This day and age, indie games are as prominent as AAA companies pushing out games made from multi-million dollar budgets. Working independently has grown to be more and more of a popular option since the late 2000s. However, the idea of doing so isn’t a new concept. Indie games have actually co-existed with AAAs for a lot longer than gamers may suspect. In this case, many of them found themselves in bargain bin compilations whose titles consist of outrageous claims.
“40 Best Windows 95 Games“? Wow! Forty of the best Windows 95 games are compiled into this one disk? Nah, it’s just a bunch of shovelware. Hey, look on the bright side. At least you got a free trial of America Online!
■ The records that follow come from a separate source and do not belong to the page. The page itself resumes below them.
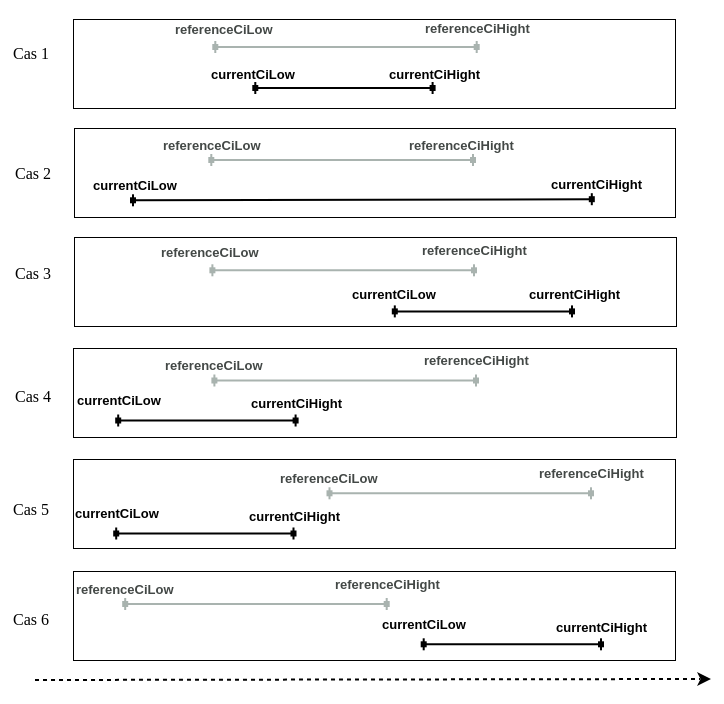
<!DOCTYPE html>
<html lang="fr">
<head>
<meta charset="utf-8">
<title>Intervalles de confiance : six cas</title>
<style>
:root { --ink: #000; --reference-line: #a9b3af; --reference-text: #434846; --paper: #fff; }
* { box-sizing: border-box; }
html, body { margin: 0; overflow: hidden; background: var(--paper); }
.diagram { position: relative; width: 724px; height: 704px; overflow: hidden; background: var(--paper); color: var(--ink); }
.cases { display: grid; grid-template-rows: 109px 109px 111px 111px 112px 90px; padding-top: 19px; }
.case { position: relative; }
.case h2 { position: absolute; left: 13px; top: var(--y); margin: 0; font: 400 16px/18px "Liberation Serif", serif; white-space: nowrap; }
.frame { position: absolute; left: 73px; top: 0; width: 603px; height: 90px; border: 1px solid var(--ink); }
.label { position: absolute; left: var(--x); top: var(--y); font: 700 13px/16px "Liberation Sans", sans-serif; white-space: nowrap; }
.reference { color: var(--reference-text); }
.intervals { position: absolute; left: 0; top: 0; }
.reference-lines { color: var(--reference-line); }
.intervals line { stroke: currentColor; stroke-width: 2; }
.axis { stroke-dasharray: 4 4; }
</style>
</head>
<body>
<main class="diagram">
  <div class="cases">
    <section class="case">
      <h2 style="--y:26px">Cas 1</h2>
      <div class="frame"></div>
      <span class="label reference" style="--x:175px;--y:3px">referenceCiLow</span>
      <span class="label reference" style="--x:425px;--y:2px">referenceCiHight</span>
      <span class="label" style="--x:211px;--y:48px">currentCiLow</span>
      <span class="label" style="--x:389px;--y:48px">currentCiHight</span>
    </section>
    <section class="case">
      <h2 style="--y:37px;left:15px">Cas 2</h2>
      <div class="frame" style="left:74px;width:602px"></div>
      <span class="label reference" style="--x:163px;--y:10px">referenceCiLow</span>
      <span class="label reference" style="--x:409px;--y:10px">referenceCiHight</span>
      <span class="label" style="--x:93px;--y:50px">currentCiLow</span>
      <span class="label" style="--x:551px;--y:49px">currentCiHight</span>
    </section>
    <section class="case">
      <h2 style="--y:28px;left:15px">Cas 3</h2>
      <div class="frame" style="left:74px"></div>
      <span class="label reference" style="--x:161px;--y:8px">referenceCiLow</span>
      <span class="label reference" style="--x:422px;--y:6px">referenceCiHight</span>
      <span class="label" style="--x:352px;--y:50px">currentCiLow</span>
      <span class="label" style="--x:529px;--y:50px">currentCiHight</span>
    </section>
    <section class="case">
      <h2 style="--y:40px;left:15px">Cas 4</h2>
      <div class="frame" style="width:604px"></div>
      <span class="label reference" style="--x:165px;--y:10px">referenceCiLow</span>
      <span class="label reference" style="--x:424px;--y:5px">referenceCiHight</span>
      <span class="label" style="--x:77px;--y:45px">currentCiLow</span>
      <span class="label" style="--x:251px;--y:48px">currentCiHight</span>
    </section>
    <section class="case">
      <h2 style="--y:42px">Cas 5</h2>
      <div class="frame"></div>
      <span class="label reference" style="--x:280px;--y:12px">referenceCiLow</span>
      <span class="label reference" style="--x:539px;--y:7px">referenceCiHight</span>
      <span class="label" style="--x:75px;--y:47px">currentCiLow</span>
      <span class="label" style="--x:249px;--y:50px">currentCiHight</span>
    </section>
    <section class="case">
      <h2 style="--y:40px">Cas 6</h2>
      <div class="frame"></div>
      <span class="label reference" style="--x:76px;--y:11px">referenceCiLow</span>
      <span class="label reference" style="--x:335px;--y:6px">referenceCiHight</span>
      <span class="label" style="--x:382px;--y:46px">currentCiLow</span>
      <span class="label" style="--x:556px;--y:49px">currentCiHight</span>
    </section>
  </div>

  <svg class="intervals" width="724" height="704" viewBox="0 0 724 704" aria-hidden="true">
    <defs>
      <g id="bound" fill="currentColor">
        <rect x="-3" y="-3" width="6" height="6"/>
        <rect x="-1" y="-6" width="2" height="12"/>
      </g>
    </defs>
    <g class="reference-lines">
      <line x1="215" y1="47" x2="477" y2="47"/><use href="#bound" x="215.3" y="47"/><use href="#bound" x="476.7" y="47"/>
      <line x1="211" y1="160" x2="473" y2="160"/><use href="#bound" x="211.3" y="160"/><use href="#bound" x="473" y="160"/>
      <line x1="212" y1="270.3" x2="474" y2="270.3"/><use href="#bound" x="212.4" y="270.3"/><use href="#bound" x="474" y="270.3"/>
      <line x1="214" y1="380.5" x2="476" y2="380.5"/><use href="#bound" x="214.4" y="380.5"/><use href="#bound" x="476" y="380.5"/>
      <line x1="329" y1="493.3" x2="591" y2="493.3"/><use href="#bound" x="329.5" y="493.3"/><use href="#bound" x="591" y="493.3"/>
      <line x1="125" y1="604" x2="387" y2="604"/><use href="#bound" x="125.2" y="604"/><use href="#bound" x="386.7" y="604"/>
    </g>
    <g class="current-lines">
      <line x1="255" y1="88" x2="433" y2="88"/><use href="#bound" x="255.3" y="88"/><use href="#bound" x="432.6" y="88"/>
      <line x1="133" y1="200.3" x2="592" y2="199.2"/><use href="#bound" x="133" y="200.3"/><use href="#bound" x="591.8" y="199.2"/>
      <line x1="395" y1="311.4" x2="572" y2="311.4"/><use href="#bound" x="394.8" y="311.4"/><use href="#bound" x="572" y="311.4"/>
      <line x1="118" y1="420.5" x2="296" y2="420.5"/><use href="#bound" x="118.2" y="420.5"/><use href="#bound" x="295.6" y="420.5"/>
      <line x1="116" y1="533.5" x2="294" y2="533.5"/><use href="#bound" x="116.2" y="533.5"/><use href="#bound" x="293.5" y="533.5"/>
      <line x1="424" y1="644.3" x2="601" y2="644.3"/><use href="#bound" x="423.7" y="644.3"/><use href="#bound" x="601" y="644.3"/>
    </g>
    <line class="axis" x1="35" y1="680" x2="700" y2="679"/>
    <polygon points="711,679 697,686 700.5,679 697,672" fill="currentColor"/>
  </svg>
</main>
</body>
</html>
That’s cool, right?
To be fair, it wasn’t like the developers were even aware publishers would be so ballsy. It isn’t their fault customers’ expectations would deflate when they realize the games featured are far from what could be considered “the best”. But if they aren’t the best, then what are they? Small shareware titles from households not unlike your own. After all, there was no Gamejolt, Yoyogames, or any other similar websites for digital freeware distribution. Most, if not all of these games, have a message that requests a payment for a full version. Games would have their own sets of prices, and the developers would leave their contact information for potential customers to make their transactions.
The grand majority featured on this disk are as amateur-ish as working independently could get. If you have ever worked with a program like Game Maker, Multimedia Fusion, or Games Factory, you are very likely to have produced some crappy results at some point. The titles featured in 40 Best Windows 95 Games are essentially the mid-90s equivalent to those early experiments people would have with game creation programs.
Their sounds are typically stock (when there even are any), their graphics seem like MS Paint was used to make them, and their gameplay always utilizes basic concepts that don’t get built upon in execution. There are Hangman clones, Simon, slots, word games, and simple arcade-like titles coated in unappealing presentations. Yet these developers were proud enough to see if they could make money off of their undeveloped craftsmanship.
Then again, it’s easier than ever to create games these days. Maybe the creation programs back then were a lot more difficult to fully understand. I could have spent this article bashing the lack of quality on the disc, but ever since I even obtained it I’ve grown to see it less as a game compilation and more as a period piece. I can’t help but wonder what went through people’s minds as they spent their time creating what would eventually be on this disc. Where are these people now? Are they still working in the industry?
Amusingly, certain games stick out like a sore thumb by being different from the rest of the crowd. This could be because there is a visible amount of expertise put into it, or it could even be a shareware demo of a AAA game. NanoCore (pictured above) is a fair example of a competent game. As for AAA’s, playable demos for You Don’t Know Jack and Pitfall: The Mayan Adventure happen to be present as part of 40 Best Windows 95 Games. What they are doing here is anybody’s guess.
Anyway, that’s all I thought I would share about 40 Best Windows 95 Games. I figured it would be interesting to look at games from the indie developers of yesteryear. Even if many of the games suck, you never know what you could find when digging through these old compilation discs.